Exercise objective
Look through the listing below, find every line with the string "lengthAdjust", and copy it.

• • • •

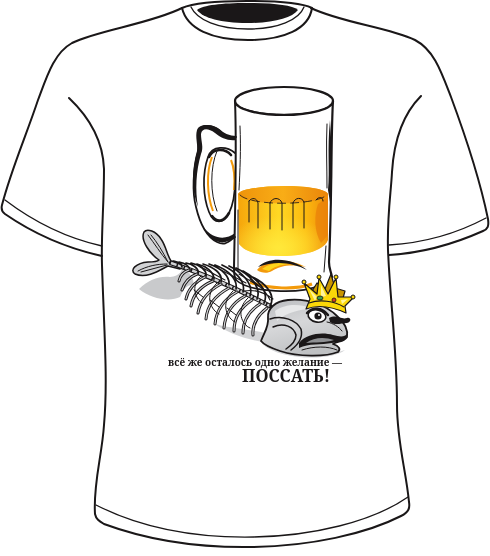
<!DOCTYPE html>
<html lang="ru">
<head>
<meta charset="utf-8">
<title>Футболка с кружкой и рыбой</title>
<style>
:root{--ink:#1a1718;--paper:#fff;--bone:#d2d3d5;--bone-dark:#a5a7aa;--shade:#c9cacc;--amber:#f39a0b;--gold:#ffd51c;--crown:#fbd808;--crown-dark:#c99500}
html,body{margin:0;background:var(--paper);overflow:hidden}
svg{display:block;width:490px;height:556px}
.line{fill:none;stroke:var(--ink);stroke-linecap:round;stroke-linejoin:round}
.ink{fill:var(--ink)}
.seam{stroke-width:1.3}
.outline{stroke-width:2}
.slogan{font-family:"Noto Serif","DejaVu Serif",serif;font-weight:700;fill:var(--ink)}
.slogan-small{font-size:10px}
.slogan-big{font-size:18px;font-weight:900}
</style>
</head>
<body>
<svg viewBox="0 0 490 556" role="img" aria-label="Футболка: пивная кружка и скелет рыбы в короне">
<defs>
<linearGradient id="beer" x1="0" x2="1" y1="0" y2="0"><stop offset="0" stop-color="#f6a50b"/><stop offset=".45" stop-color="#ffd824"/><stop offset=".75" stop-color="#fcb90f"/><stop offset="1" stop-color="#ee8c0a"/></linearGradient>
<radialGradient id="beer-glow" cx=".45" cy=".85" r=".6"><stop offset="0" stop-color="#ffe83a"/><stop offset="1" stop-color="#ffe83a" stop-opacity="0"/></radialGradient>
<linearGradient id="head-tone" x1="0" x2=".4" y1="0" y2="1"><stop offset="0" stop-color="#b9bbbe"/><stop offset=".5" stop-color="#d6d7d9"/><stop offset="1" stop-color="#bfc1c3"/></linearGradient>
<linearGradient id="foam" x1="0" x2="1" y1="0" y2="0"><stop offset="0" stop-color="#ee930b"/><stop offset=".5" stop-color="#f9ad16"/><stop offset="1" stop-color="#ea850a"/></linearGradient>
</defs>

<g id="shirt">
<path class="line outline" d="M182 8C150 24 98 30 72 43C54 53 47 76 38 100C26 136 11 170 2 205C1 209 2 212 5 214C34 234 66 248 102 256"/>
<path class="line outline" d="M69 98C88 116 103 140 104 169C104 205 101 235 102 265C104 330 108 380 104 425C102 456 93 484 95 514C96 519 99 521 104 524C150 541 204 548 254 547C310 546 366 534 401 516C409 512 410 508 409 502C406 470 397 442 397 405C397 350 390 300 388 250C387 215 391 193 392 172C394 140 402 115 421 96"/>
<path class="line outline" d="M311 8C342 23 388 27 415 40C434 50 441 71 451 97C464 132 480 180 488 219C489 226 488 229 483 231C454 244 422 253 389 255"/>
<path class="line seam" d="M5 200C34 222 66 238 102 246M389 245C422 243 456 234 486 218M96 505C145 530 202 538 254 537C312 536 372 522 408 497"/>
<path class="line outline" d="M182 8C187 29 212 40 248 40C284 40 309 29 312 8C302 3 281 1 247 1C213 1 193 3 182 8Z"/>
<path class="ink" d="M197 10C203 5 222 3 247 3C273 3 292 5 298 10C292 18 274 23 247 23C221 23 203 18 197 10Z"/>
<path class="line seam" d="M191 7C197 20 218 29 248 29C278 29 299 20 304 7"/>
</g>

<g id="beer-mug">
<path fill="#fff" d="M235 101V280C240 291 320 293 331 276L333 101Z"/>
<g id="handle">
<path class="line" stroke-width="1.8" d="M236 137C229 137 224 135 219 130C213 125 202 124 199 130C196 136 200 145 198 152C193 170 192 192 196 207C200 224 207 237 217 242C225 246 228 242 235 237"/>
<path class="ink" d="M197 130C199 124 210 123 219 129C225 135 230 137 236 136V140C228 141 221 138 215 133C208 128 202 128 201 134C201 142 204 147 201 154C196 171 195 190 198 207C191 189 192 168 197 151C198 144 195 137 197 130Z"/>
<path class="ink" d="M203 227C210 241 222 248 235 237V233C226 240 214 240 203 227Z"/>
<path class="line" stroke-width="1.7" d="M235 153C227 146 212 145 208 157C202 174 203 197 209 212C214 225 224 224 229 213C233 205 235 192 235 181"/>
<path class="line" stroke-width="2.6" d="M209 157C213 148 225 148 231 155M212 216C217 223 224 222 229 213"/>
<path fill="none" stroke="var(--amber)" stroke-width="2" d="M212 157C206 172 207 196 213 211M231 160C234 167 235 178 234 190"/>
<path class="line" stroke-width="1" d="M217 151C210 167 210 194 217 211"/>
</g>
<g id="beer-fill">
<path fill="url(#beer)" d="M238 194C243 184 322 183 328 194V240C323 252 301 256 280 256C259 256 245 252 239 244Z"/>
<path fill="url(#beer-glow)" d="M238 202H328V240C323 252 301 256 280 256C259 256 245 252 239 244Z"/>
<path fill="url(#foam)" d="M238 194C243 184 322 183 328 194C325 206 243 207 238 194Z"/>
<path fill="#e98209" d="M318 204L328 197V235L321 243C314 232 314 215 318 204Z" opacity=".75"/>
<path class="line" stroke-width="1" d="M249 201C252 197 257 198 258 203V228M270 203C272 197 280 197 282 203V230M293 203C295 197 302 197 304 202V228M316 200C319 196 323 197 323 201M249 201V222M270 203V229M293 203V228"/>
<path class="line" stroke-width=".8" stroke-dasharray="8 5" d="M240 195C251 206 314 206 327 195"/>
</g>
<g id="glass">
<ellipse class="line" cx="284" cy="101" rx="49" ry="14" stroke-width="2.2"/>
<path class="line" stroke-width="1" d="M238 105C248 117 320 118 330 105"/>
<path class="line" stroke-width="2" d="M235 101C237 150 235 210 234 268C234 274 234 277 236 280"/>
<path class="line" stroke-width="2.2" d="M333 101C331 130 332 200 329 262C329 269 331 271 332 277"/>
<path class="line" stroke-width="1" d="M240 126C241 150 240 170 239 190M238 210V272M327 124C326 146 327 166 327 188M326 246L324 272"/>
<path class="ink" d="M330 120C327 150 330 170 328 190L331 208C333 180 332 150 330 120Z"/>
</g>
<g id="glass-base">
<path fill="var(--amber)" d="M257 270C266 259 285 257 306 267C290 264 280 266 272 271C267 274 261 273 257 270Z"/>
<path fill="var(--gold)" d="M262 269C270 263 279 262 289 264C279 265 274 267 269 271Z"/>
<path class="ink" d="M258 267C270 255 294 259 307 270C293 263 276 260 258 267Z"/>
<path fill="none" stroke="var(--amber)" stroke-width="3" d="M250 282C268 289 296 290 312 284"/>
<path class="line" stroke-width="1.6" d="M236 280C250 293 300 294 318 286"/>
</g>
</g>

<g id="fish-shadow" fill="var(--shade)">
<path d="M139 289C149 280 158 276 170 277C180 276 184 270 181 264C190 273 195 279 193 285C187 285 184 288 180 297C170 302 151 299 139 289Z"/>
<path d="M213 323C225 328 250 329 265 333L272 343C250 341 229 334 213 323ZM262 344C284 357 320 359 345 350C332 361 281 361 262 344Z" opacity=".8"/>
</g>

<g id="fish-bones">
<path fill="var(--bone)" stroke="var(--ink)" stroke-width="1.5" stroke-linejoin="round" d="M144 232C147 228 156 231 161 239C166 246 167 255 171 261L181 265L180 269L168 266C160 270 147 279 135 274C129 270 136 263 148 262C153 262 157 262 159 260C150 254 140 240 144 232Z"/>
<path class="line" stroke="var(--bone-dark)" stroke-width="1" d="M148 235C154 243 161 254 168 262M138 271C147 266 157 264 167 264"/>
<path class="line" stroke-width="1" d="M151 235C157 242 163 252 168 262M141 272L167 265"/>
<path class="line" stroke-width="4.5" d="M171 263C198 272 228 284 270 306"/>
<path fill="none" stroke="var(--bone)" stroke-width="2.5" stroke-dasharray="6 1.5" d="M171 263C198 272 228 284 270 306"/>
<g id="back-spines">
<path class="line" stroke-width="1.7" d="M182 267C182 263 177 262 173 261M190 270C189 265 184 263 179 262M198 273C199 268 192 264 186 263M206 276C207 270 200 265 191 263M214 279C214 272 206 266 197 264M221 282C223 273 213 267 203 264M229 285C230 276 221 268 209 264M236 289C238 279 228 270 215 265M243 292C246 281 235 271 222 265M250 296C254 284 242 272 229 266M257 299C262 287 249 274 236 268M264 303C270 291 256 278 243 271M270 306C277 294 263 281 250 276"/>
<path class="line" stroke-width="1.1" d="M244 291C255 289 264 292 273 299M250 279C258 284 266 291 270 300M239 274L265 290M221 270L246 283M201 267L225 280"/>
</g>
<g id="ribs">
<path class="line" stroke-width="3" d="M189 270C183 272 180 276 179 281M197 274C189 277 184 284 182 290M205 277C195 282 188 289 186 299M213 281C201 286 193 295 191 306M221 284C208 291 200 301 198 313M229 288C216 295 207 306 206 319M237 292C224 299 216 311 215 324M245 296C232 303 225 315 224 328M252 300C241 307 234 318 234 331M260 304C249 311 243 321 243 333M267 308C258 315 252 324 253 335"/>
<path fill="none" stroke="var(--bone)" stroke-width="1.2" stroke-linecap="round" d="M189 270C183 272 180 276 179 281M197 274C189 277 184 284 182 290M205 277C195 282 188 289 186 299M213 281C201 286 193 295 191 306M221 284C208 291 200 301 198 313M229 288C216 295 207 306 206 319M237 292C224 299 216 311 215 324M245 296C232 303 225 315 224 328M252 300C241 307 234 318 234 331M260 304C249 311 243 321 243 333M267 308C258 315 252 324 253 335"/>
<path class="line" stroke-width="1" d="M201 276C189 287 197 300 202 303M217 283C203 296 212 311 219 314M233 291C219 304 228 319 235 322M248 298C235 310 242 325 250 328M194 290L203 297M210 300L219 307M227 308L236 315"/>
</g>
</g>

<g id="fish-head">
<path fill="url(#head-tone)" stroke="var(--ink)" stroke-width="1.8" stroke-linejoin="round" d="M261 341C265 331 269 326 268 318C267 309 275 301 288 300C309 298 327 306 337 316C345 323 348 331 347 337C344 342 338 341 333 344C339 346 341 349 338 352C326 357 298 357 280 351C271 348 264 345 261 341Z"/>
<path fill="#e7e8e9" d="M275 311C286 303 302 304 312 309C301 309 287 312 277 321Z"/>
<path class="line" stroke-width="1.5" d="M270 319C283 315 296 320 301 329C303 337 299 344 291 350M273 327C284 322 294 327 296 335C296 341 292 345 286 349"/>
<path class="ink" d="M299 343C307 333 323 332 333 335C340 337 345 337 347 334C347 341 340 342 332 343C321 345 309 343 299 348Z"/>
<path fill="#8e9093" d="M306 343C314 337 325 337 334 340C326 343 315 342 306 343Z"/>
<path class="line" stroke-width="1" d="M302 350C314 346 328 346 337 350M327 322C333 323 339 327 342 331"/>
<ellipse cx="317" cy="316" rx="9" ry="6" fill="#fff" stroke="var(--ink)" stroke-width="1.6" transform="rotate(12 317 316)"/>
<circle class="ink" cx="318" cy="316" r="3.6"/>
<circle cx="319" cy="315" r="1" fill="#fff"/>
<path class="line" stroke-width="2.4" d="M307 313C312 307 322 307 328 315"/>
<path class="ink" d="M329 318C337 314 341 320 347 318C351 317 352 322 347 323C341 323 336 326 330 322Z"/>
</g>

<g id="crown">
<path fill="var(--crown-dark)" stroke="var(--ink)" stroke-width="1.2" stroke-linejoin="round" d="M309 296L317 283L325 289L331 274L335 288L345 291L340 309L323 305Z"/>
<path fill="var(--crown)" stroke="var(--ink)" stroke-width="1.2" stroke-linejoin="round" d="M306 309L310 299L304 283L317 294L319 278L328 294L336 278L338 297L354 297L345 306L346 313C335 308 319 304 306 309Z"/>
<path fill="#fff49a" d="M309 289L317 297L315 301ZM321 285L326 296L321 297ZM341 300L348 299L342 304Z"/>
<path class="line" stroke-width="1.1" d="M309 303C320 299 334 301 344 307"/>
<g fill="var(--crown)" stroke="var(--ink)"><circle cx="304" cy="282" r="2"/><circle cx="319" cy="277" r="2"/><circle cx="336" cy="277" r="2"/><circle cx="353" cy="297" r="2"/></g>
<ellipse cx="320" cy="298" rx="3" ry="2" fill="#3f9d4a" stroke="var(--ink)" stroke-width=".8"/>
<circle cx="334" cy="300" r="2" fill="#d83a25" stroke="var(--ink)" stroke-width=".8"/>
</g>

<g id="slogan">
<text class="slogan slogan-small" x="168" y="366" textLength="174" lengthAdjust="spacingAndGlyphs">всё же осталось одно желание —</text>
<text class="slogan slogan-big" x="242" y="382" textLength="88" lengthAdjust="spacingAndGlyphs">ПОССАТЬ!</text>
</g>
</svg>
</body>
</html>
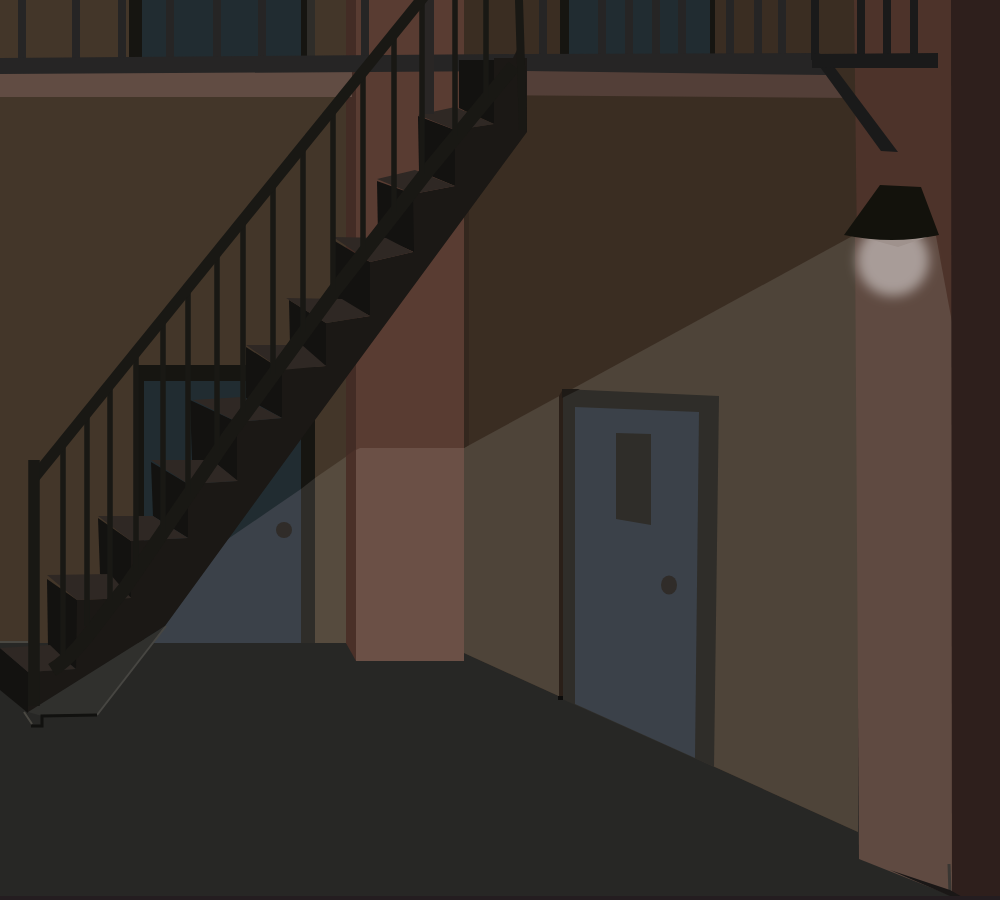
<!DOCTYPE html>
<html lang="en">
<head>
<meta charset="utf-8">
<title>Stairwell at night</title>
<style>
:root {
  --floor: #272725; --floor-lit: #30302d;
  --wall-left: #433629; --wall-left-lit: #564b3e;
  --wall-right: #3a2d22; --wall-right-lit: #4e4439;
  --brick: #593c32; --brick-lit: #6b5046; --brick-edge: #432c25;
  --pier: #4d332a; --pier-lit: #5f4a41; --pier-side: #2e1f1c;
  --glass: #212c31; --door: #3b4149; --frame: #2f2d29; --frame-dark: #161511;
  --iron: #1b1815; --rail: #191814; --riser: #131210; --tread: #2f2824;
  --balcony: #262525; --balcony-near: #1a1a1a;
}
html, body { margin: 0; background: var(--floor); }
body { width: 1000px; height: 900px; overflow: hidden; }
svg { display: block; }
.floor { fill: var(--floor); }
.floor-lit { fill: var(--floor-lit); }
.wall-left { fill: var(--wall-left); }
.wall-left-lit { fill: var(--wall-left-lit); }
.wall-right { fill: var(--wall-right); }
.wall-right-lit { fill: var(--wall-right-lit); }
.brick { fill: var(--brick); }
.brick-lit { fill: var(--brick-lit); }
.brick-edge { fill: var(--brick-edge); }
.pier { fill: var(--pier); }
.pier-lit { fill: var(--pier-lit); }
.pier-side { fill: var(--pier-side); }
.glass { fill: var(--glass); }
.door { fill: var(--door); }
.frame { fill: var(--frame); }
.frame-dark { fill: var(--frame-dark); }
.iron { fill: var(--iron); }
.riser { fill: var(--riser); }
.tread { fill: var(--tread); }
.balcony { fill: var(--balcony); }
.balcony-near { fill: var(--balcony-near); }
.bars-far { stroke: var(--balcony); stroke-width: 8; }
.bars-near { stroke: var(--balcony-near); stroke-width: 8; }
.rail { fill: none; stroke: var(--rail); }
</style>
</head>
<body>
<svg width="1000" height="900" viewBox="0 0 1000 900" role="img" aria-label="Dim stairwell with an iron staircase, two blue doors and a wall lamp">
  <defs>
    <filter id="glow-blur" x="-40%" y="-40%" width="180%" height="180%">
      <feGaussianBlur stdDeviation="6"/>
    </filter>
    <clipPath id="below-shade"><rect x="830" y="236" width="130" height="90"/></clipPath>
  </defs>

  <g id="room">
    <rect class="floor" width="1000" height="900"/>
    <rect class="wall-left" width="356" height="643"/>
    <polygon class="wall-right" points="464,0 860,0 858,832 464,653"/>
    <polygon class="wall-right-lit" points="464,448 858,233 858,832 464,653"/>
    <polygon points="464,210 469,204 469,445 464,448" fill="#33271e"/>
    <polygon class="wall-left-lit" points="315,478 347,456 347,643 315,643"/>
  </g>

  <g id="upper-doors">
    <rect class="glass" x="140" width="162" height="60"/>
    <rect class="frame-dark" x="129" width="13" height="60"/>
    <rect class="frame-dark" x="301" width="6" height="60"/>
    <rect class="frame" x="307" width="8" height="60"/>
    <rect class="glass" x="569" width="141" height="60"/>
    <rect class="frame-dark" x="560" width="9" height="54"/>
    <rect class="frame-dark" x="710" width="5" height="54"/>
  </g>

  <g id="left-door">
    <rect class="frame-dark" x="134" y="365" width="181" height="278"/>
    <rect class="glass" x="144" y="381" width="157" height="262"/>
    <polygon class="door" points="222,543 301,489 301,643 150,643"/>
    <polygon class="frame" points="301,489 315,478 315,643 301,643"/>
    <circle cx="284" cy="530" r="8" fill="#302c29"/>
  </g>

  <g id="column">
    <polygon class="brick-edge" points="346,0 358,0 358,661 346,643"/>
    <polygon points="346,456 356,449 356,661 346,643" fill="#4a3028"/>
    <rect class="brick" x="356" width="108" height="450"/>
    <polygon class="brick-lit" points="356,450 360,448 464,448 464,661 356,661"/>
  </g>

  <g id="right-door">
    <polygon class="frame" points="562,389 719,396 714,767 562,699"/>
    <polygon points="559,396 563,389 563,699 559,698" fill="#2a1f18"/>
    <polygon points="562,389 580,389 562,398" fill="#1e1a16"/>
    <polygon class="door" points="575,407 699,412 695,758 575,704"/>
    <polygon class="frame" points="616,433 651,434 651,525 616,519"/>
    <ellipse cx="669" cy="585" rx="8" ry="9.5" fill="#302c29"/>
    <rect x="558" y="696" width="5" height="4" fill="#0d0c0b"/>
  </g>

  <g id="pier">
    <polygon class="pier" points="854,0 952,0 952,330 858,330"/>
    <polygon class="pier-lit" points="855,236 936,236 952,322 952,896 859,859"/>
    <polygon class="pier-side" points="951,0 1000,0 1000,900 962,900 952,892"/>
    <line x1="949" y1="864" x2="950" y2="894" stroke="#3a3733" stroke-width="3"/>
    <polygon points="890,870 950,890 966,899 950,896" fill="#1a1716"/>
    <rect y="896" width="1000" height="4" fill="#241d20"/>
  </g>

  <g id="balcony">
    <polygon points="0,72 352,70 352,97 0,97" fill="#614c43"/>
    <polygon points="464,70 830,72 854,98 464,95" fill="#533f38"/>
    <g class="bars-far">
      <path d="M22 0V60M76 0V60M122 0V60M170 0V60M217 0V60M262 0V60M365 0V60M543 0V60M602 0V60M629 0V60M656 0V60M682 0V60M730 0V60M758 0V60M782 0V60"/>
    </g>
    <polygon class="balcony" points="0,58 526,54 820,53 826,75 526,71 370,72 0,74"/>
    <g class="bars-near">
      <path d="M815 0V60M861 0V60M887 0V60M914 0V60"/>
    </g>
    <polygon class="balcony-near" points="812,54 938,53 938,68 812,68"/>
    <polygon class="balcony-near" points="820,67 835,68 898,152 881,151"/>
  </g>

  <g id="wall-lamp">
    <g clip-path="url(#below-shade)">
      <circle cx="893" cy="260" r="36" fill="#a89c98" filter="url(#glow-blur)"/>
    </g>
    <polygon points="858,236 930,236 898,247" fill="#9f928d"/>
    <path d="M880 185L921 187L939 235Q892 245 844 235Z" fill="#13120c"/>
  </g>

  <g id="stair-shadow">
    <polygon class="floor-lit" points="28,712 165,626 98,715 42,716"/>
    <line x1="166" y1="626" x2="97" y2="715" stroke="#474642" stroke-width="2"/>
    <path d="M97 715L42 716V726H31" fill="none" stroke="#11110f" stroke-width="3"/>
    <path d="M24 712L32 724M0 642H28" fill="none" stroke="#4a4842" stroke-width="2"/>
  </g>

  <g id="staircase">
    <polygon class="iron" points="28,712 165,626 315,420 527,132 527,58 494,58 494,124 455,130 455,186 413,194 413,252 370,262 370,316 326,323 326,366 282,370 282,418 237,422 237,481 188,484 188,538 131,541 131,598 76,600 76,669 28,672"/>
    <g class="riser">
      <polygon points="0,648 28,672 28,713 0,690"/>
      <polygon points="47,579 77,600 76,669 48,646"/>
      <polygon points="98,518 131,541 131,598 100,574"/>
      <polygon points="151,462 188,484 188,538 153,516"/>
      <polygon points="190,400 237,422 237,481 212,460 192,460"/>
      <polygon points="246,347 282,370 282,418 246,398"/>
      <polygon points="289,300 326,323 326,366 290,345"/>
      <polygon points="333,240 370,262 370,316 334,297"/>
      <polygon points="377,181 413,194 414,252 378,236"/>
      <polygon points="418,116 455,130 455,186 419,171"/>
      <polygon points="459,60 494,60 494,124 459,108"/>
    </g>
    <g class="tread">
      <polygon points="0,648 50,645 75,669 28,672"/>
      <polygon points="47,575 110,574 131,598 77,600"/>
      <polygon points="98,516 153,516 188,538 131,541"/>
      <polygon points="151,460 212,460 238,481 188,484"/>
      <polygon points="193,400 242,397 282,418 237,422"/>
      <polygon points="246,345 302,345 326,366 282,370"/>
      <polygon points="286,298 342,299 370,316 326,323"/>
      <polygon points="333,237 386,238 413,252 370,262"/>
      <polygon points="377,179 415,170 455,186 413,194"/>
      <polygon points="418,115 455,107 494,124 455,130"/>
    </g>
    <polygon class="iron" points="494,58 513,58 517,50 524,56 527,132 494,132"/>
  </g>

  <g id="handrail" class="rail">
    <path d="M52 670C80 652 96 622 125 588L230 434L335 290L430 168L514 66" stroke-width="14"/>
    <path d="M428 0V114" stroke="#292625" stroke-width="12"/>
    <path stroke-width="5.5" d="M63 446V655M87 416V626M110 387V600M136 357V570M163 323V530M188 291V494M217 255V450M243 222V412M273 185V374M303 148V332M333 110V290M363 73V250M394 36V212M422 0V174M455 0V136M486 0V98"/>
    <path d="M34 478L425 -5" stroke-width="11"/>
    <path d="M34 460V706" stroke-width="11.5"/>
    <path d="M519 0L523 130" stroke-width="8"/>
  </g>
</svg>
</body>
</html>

• • • •

Answer below
<text class="slogan slogan-small" x="168" y="366" textLength="174" lengthAdjust="spacingAndGlyphs">всё же осталось одно желание —</text>
<text class="slogan slogan-big" x="242" y="382" textLength="88" lengthAdjust="spacingAndGlyphs">ПОССАТЬ!</text>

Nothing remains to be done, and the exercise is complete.